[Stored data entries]
__________________________________________________

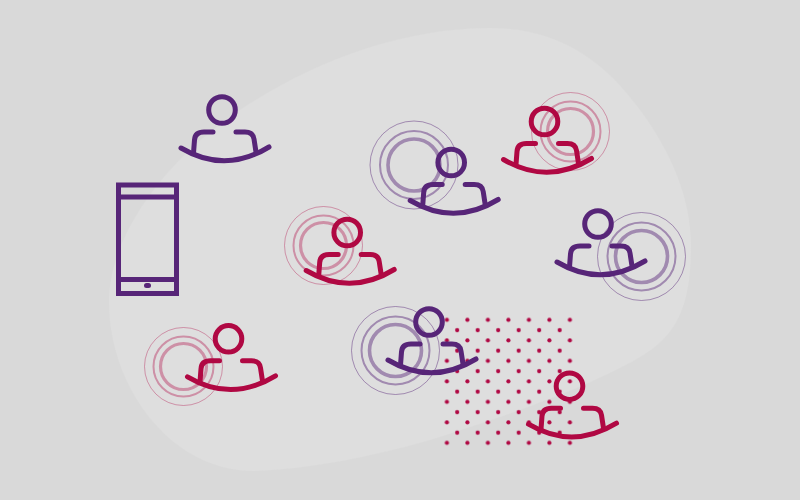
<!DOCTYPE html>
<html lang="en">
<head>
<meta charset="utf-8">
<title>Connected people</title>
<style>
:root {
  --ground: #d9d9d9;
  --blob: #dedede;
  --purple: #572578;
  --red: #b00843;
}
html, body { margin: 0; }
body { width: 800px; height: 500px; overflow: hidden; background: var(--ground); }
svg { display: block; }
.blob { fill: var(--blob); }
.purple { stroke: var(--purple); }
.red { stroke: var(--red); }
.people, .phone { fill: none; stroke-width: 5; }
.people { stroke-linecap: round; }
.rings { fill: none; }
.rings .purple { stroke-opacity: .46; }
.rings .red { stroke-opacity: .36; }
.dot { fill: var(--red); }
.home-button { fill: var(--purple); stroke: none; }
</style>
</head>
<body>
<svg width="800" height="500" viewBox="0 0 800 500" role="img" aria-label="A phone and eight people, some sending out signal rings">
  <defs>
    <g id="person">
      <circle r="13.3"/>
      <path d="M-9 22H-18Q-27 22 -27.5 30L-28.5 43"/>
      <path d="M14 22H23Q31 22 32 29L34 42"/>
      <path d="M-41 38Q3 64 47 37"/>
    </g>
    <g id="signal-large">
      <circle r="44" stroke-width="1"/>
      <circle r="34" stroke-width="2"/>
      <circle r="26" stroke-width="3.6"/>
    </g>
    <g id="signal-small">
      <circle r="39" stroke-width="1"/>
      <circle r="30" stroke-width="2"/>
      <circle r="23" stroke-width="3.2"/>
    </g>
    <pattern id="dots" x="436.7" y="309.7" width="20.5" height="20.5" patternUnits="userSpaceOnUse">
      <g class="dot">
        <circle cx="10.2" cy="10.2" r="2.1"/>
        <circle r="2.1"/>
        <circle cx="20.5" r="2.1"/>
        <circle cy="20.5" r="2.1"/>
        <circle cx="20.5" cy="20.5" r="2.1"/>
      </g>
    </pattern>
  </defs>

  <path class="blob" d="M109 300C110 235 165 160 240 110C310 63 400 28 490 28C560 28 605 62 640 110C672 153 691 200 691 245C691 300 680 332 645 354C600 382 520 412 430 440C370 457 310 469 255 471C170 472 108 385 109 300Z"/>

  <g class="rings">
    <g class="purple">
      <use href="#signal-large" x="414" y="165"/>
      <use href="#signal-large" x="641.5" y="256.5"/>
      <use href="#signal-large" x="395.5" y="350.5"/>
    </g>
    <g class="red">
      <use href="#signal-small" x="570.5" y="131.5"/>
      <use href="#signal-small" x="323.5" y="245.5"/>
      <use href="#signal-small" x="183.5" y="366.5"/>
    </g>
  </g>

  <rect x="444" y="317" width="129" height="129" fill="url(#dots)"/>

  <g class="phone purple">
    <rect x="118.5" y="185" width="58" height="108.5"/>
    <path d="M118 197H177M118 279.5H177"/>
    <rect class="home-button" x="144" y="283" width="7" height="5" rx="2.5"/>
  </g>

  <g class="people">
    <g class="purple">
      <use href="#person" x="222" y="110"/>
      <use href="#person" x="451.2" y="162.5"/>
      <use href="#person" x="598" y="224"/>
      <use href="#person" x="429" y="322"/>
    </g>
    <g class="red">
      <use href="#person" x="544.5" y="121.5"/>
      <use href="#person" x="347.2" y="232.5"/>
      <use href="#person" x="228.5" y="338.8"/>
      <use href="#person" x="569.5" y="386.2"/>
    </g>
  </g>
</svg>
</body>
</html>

__________________________________________________

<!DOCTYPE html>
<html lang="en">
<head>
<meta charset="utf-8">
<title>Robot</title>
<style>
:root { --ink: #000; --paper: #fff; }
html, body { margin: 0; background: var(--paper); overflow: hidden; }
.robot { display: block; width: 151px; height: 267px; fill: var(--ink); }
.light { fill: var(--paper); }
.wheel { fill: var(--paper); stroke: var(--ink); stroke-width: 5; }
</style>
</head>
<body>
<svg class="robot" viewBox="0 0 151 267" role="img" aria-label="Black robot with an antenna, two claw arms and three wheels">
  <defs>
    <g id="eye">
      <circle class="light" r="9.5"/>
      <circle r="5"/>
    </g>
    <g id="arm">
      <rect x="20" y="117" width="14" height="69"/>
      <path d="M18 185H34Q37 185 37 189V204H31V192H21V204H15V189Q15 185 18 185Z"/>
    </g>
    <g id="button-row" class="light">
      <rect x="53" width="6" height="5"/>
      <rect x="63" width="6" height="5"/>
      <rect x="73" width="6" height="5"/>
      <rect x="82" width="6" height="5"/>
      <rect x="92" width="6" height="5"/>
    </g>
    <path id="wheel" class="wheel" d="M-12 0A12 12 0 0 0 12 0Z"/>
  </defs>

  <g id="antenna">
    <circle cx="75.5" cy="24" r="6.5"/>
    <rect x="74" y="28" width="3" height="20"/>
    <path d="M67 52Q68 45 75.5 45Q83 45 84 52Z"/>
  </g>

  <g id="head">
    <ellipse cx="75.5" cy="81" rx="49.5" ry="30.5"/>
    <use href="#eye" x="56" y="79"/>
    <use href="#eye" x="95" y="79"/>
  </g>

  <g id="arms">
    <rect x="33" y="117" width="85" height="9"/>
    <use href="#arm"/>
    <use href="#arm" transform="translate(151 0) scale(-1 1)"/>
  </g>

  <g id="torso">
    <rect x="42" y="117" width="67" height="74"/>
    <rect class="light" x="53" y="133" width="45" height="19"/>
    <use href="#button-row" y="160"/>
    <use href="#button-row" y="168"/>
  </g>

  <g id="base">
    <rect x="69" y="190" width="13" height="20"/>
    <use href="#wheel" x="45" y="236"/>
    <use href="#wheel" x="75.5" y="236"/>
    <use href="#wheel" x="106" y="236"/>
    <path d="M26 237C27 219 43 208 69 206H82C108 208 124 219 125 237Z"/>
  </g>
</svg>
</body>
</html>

__________________________________________________

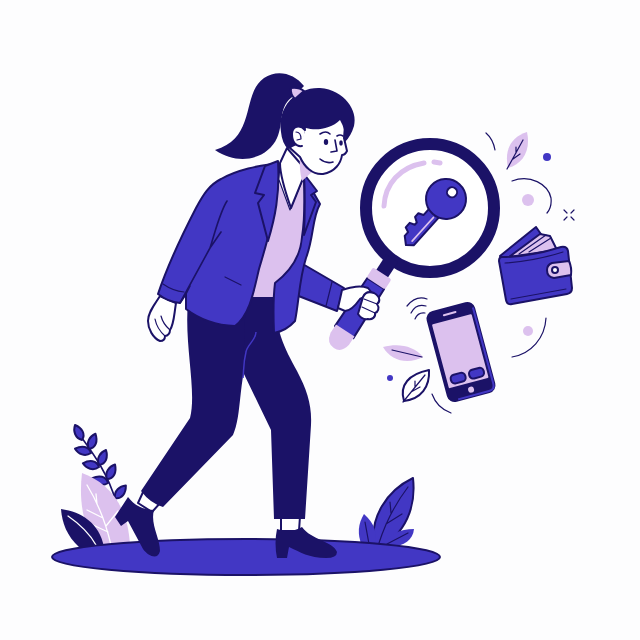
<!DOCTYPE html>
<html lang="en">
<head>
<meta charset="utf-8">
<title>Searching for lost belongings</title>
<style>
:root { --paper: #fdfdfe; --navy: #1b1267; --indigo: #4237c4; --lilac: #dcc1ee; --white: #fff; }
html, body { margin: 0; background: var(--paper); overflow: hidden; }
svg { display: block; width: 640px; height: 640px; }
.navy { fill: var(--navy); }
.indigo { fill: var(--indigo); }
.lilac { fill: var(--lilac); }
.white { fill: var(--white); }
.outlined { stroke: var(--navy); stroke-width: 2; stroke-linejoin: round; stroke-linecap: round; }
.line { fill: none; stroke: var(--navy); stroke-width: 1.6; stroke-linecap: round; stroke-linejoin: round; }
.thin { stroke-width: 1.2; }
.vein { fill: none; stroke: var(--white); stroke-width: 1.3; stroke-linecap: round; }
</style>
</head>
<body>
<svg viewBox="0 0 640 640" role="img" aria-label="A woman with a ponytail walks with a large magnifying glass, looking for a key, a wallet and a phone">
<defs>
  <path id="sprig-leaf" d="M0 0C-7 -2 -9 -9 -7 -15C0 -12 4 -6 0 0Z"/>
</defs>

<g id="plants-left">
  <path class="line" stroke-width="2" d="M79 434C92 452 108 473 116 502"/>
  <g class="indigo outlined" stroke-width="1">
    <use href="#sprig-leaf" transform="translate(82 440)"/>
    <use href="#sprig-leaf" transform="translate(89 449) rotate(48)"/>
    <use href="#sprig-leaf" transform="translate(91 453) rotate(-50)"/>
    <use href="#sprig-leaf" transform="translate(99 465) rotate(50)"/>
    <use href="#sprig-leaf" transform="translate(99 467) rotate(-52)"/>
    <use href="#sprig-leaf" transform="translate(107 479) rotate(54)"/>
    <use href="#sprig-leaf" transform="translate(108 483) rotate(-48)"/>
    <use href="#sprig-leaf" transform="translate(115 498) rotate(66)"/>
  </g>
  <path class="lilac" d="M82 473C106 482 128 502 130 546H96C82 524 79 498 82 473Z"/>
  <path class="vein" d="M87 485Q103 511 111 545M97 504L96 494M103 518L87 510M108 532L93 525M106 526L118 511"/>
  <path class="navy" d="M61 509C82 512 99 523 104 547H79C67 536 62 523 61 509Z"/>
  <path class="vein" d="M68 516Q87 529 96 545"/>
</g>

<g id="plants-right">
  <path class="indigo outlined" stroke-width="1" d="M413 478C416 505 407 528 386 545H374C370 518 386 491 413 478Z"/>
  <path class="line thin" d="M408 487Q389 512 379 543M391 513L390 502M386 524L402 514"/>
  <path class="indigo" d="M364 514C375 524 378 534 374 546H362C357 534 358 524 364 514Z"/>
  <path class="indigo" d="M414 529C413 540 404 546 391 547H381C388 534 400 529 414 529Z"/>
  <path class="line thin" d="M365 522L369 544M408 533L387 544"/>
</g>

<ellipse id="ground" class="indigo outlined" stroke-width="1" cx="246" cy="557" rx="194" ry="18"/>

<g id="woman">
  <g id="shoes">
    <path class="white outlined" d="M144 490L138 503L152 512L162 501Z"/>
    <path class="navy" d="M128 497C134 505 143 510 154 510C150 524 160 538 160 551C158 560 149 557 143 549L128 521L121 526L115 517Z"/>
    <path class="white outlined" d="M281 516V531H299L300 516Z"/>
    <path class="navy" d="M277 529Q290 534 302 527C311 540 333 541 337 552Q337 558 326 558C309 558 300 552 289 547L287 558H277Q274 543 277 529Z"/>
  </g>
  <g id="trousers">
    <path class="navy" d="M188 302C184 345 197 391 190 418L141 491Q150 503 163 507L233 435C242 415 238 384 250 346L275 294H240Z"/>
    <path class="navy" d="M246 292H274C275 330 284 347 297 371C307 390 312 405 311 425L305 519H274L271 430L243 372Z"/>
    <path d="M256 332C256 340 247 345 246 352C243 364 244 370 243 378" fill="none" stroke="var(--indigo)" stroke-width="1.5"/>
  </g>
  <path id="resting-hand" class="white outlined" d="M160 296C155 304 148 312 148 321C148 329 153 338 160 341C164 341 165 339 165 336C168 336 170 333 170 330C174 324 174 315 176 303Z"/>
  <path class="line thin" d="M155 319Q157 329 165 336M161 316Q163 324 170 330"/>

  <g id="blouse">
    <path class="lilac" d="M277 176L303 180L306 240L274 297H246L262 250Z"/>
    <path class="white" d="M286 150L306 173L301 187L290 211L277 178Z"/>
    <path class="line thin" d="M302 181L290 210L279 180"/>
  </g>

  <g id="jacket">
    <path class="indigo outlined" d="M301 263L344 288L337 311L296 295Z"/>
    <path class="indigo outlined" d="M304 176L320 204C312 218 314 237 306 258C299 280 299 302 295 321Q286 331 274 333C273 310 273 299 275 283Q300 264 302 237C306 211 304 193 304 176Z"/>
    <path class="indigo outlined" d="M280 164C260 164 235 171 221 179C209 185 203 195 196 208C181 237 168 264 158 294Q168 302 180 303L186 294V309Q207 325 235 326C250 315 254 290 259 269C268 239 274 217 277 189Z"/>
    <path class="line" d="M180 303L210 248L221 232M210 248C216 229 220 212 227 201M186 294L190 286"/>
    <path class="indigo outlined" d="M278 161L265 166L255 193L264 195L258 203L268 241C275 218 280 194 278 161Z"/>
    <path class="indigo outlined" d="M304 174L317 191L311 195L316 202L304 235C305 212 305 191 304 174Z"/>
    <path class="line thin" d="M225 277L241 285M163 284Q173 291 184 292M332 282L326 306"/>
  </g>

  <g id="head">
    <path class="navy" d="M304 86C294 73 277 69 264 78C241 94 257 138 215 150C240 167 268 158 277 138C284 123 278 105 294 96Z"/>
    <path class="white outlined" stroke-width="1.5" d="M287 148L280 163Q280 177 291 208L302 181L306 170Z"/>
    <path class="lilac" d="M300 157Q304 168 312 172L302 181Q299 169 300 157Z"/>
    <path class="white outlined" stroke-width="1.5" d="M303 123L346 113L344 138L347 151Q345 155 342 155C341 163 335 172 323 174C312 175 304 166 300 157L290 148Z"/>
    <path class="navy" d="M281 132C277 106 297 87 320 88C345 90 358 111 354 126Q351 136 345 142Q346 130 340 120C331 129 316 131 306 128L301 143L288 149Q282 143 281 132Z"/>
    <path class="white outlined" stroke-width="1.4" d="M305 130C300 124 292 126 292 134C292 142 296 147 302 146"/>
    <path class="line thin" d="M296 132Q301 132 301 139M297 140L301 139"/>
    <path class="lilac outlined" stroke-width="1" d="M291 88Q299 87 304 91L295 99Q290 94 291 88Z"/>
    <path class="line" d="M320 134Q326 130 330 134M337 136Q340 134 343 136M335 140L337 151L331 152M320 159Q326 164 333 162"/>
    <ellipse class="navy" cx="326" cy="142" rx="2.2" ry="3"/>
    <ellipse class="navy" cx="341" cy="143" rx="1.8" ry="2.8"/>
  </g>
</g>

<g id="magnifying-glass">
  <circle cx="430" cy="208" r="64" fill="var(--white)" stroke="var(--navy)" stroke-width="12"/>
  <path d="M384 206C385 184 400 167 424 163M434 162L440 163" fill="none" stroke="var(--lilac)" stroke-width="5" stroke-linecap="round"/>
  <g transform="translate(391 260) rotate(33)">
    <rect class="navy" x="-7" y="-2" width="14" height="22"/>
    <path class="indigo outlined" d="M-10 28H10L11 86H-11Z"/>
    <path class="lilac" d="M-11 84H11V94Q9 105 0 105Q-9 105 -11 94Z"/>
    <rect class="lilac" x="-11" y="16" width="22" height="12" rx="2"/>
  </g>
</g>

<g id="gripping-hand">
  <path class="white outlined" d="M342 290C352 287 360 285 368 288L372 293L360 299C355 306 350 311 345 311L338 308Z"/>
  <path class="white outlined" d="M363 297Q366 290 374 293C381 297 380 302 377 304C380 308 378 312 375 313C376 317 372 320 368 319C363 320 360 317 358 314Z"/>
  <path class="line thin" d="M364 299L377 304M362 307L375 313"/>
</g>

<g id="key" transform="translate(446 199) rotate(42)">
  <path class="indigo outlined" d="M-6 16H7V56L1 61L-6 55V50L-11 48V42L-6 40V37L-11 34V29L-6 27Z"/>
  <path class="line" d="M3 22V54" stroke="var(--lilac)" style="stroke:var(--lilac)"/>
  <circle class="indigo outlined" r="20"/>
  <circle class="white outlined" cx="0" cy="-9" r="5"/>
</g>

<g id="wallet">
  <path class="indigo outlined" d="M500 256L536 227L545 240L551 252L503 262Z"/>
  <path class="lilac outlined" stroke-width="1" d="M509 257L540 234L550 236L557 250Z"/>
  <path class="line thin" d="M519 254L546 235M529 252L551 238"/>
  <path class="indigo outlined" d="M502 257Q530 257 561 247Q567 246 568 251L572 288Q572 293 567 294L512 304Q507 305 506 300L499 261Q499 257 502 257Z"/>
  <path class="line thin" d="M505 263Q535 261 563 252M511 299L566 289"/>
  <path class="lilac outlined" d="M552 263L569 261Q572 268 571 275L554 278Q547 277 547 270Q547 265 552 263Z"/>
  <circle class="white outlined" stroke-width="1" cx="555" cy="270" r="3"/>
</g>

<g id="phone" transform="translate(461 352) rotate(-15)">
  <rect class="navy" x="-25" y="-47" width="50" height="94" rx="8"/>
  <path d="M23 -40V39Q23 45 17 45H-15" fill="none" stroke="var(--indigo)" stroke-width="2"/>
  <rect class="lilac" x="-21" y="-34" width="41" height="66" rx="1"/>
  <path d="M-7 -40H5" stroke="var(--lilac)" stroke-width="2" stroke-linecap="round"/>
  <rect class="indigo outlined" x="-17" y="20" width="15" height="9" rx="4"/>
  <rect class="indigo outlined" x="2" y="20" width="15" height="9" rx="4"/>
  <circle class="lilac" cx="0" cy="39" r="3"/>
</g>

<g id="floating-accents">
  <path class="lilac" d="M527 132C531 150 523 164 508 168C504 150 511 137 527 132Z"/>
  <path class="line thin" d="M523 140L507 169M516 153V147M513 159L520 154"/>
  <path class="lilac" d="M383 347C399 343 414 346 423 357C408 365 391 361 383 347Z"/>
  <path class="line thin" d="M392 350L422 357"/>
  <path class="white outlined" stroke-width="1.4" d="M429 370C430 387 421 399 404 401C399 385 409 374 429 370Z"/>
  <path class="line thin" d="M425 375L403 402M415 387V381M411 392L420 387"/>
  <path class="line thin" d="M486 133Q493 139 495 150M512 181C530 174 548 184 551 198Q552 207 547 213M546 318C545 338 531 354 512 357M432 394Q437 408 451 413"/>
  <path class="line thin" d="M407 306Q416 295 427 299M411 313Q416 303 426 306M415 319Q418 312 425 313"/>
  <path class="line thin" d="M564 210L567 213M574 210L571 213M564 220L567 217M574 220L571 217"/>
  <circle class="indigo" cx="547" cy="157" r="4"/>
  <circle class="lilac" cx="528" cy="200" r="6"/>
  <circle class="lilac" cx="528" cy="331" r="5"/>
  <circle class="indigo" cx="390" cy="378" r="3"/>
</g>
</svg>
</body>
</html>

__________________________________________________

**REQUIREMENT:** Search the records for lines holding the word "purple", then copy each line you find.

**RESPONSE AREA:**
  --purple: #572578;
.purple { stroke: var(--purple); }
.rings .purple { stroke-opacity: .46; }
.home-button { fill: var(--purple); stroke: none; }
    <g class="purple">
  <g class="phone purple">
    <g class="purple">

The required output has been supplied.